A long-sought direct telephone link between the U.S. and China has finally been established, and Gates said he used it recently to speak with the defense minister.

On the other hand, Gates took unmistakable jabs at China without mentioning its name, calling, for example, for greater openness about military modernization in Asia.

In recent annual reports the Pentagon has criticized China for its massive military buildup, saying its motives and spending are unclear.

"We desire to work with every country in Asia to deepen our understanding of their military and defense finances, and to do so on a reciprocal basis," Gates said.

Lack of such clarity, Gates said, can lead to outright suspicion.

In response, the top ranking Chinese official at the forum took aim at U.S. missile defense policies — which include plans for anti-missile defenses with Japan, as well as the deployment of missile defense sites in Poland and the Czech Republic.
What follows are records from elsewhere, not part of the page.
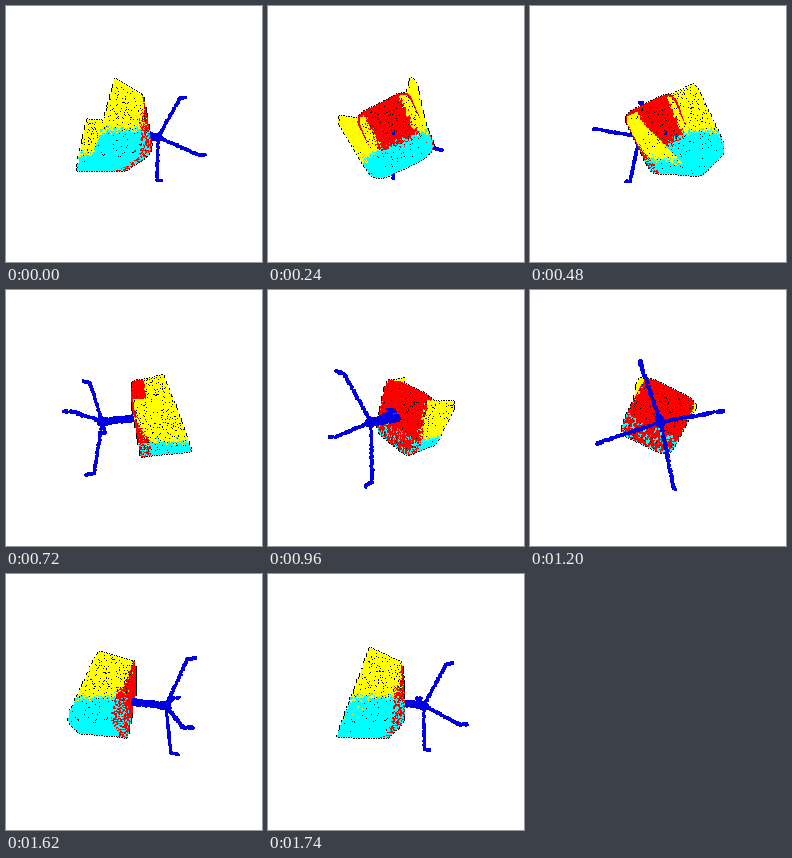
Recreate the animation shown at these times as an HTML page with a canvas. Size 256 px wide and 256 px high, loop 1.8 s.

```html
<!DOCTYPE html>
<html lang="en">
<head>
<meta charset="utf-8">
<title>Turning chair</title>
<style>
html, body { margin: 0; width: 100%; height: 100%; overflow: hidden; background: #fff; }
canvas { display: block; width: 100vmin; height: 100vmin; image-rendering: pixelated; }
</style>
</head>
<body>
<canvas id="stage" width="256" height="256"></canvas>
<script>
const SIZE = 256, MID = 128, FOCUS = 195;
const STEP = 60, STEPS = 30, START = -326;
// colours as ABGR words
const RED = 0xff0000ff, YELLOW = 0xff00ffff, CYAN = 0xffffff00;
const BLUE = 0xffe00000, BLACK = 0xff000000, WHITE = 0xffffffff;

const ctx = document.getElementById('stage').getContext('2d');
const image = ctx.createImageData(SIZE, SIZE);
const pixels = new Uint32Array(image.data.buffer);
const depth = new Float32Array(SIZE * SIZE);
const points = [];

let seed = 7;
function rand() {
  seed = (Math.imul(seed, 1664525) + 1013904223) >>> 0;
  return seed / 4294967296;
}
const spread = r => (rand() + rand() - 1) * r;

// u: along the stem, y: screen vertical, w: the third axis
function add(u, y, w, color, size) {
  points.push({ u, y, w, color, size });
}

// l: across the seat, f: towards its front; the seat leans and is turned
function addShell(l, f, u, color) {
  const lean = f - 0.1 * u;
  const dark = rand() < (color === YELLOW ? 0.032 : 0.02);
  add(u - 3.5 + 0.14 * f + (dark ? 0 : spread(0.5)),
      0.44 * l - 0.9 * lean - 3, -0.9 * l - 0.44 * lean - 1,
      dark ? BLACK : color, dark ? 1 : 2);
}

const isBack = (f, u) => f - 0.1 * u + spread(6) < -13;

function partColor(l, f) {
  if (isBack(f, -7)) return CYAN;
  return Math.abs(l) + spread(4) > 19 ? YELLOW : RED;
}

// rounded square, angle measured from the back
function outline(a) {
  const s = Math.sin(a), c = Math.cos(a);
  const r = (Math.abs(s) ** 7 + Math.abs(c) ** 7) ** (-1 / 7);
  return [s * r, -c * r];
}
const seatF = q => q * (q < 0 ? 33 : 28);

function buildShell() {
  for (let i = 0; i < 17000; i++) {
    const [p, q] = outline((rand() * 2 - 1) * 2.36);
    const v = rand();
    const l = p * (28 + v * (3 + 8 * q));
    const f = seatF(q) + 2 * v * q;
    const u = -v * (38 - 0.26 * f);
    addShell(l, f, u, isBack(f, u) ? CYAN : YELLOW);
  }
  for (let i = 0; i < 7000; i++) {
    const [p, q] = outline(rand() * Math.PI * 2);
    const r = Math.sqrt(rand());
    const l = p * r * 28, f = seatF(q) * r;
    addShell(l, f, -7, partColor(l, f));
    const mixed = f < -13 && rand() < 0.2;
    addShell(l * 0.98, f * 0.98, 0, mixed ? CYAN : RED);
  }
  // red lip that fades out up the walls
  for (let i = 0; i < 3500; i++) {
    const [p, q] = outline(rand() * Math.PI * 2);
    const f = seatF(q);
    const cyan = f < -13 && rand() < 0.4;
    addShell(p * 28.3, f * 1.01, -9 * rand() ** 1.6, cyan ? CYAN : RED);
  }
}

function tube(a, b, radius, count) {
  for (let i = 0; i < count; i++) {
    const k = rand(), t = rand() * 2 * Math.PI, r = radius * Math.sqrt(rand());
    const at = j => a[j] + (b[j] - a[j]) * k;
    add(at(0) + spread(radius), at(1) + r * Math.cos(t), at(2) + r * Math.sin(t), BLUE, 2);
  }
}

function buildBase() {
  const hub = [32, 3.5, 0];
  tube([-4, 0, -1], hub, 3.2, 850);
  tube([-12, -1, -1], [-4, 0, -1], 1.6, 70);
  tube([30, 3.3, 0], [34, 3.8, 0], 3.6, 180);
  const tips = [[57, -40, 16.5], [54, -5, -44.7], [46, 54.5, -9.5], [46, 19.4, 49]];
  for (const tip of tips) {
    const knee = [tip[0] - 8, tip[1] * 0.97, tip[2] * 0.97];
    tube(hub, knee, 1.2, 280);
    tube(knee, tip, 1.2, 60);
  }
}

function plot(pt, cos, sin) {
  const x = pt.u * cos + pt.w * sin;
  let z = pt.w * cos - pt.u * sin;
  const s = FOCUS / (FOCUS - z);
  const px = Math.round(MID + x * s - pt.size / 2);
  const py = Math.round(MID + pt.y * s - pt.size / 2);
  if (pt.color === BLACK) z += 1;
  for (let j = py; j < py + pt.size; j++) {
    for (let i = px; i < px + pt.size; i++) {
      const k = j * SIZE + i;
      if (z > depth[k]) {
        depth[k] = z;
        pixels[k] = pt.color;
      }
    }
  }
}

// dotted dark rim around the shell
function edge() {
  const isShell = c => c === RED || c === YELLOW || c === CYAN;
  const rim = [];
  for (let k = SIZE; k < pixels.length - SIZE; k++) {
    if (pixels[k] !== WHITE) continue;
    const near = [k - 1, k + 1, k - SIZE, k + SIZE];
    if (near.some(n => isShell(pixels[n])) && (k * 7 + (k >> 8) * 3) % 5 < 3) rim.push(k);
  }
  for (const k of rim) pixels[k] = BLACK;
}

function draw(step) {
  const a = (START + step * 360 / STEPS) * Math.PI / 180;
  const cos = Math.cos(a), sin = Math.sin(a);
  pixels.fill(WHITE);
  depth.fill(-1e6);
  for (const pt of points) plot(pt, cos, sin);
  edge();
  ctx.putImageData(image, 0, 0);
}

buildShell();
buildBase();

const begin = performance.now();
let shown = -1;
function tick() {
  const step = Math.floor((performance.now() - begin) / STEP) % STEPS;
  if (step !== shown) draw(shown = step);
  requestAnimationFrame(tick);
}
tick();
</script>
</body>
</html>
```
Lt. Gen. Ma Xiaotian, deputy chief of the General Staff for the People's Liberation Army, said developing such an offensive — rather than purely defensive — system could tip the balance of power and threaten peace.

"We do not support either side to take the initiative to break the balance," he said. He also said dismissed claims that China's military is dramatically expanding. China's spending on defense, he said, is low.

Gates has consistently sounded a more conciliatory tone toward China, which he visited late last year for high-level meetings with the country's leaders. However, relations have been strained by revelations in March that the U.S. military mistakenly delivered fuses for long-range missiles to Taiwan, triggering a strong protest from Beijing.

On Friday, Gates declined to discuss the lengthy report he received Tuesday on the blunder and, more broadly, on the Pentagon's handling of nuclear-related materials.

Gates, who has made four major trips to Asia during his 17-month tenure as Pentagon chief, has also suggested that the U.S. — as a Pacific nation — has been a key factor in the ability of other Asian countries to grow and prosper.

In another veiled reference to China, he said the U.S. presence in the region has opened doors and protected "common spaces on the high seas, in space and, more and more, in the cyber world."

U.S. officials have suspected the Chinese of trying to hack into U.S. government computers. In one instance, a number of Pentagon computers had to be taken off line for several days — but officials never openly blamed China.

Gates was scheduled to leave Singapore on Sunday and then visit defense leaders in Thailand and South Korea.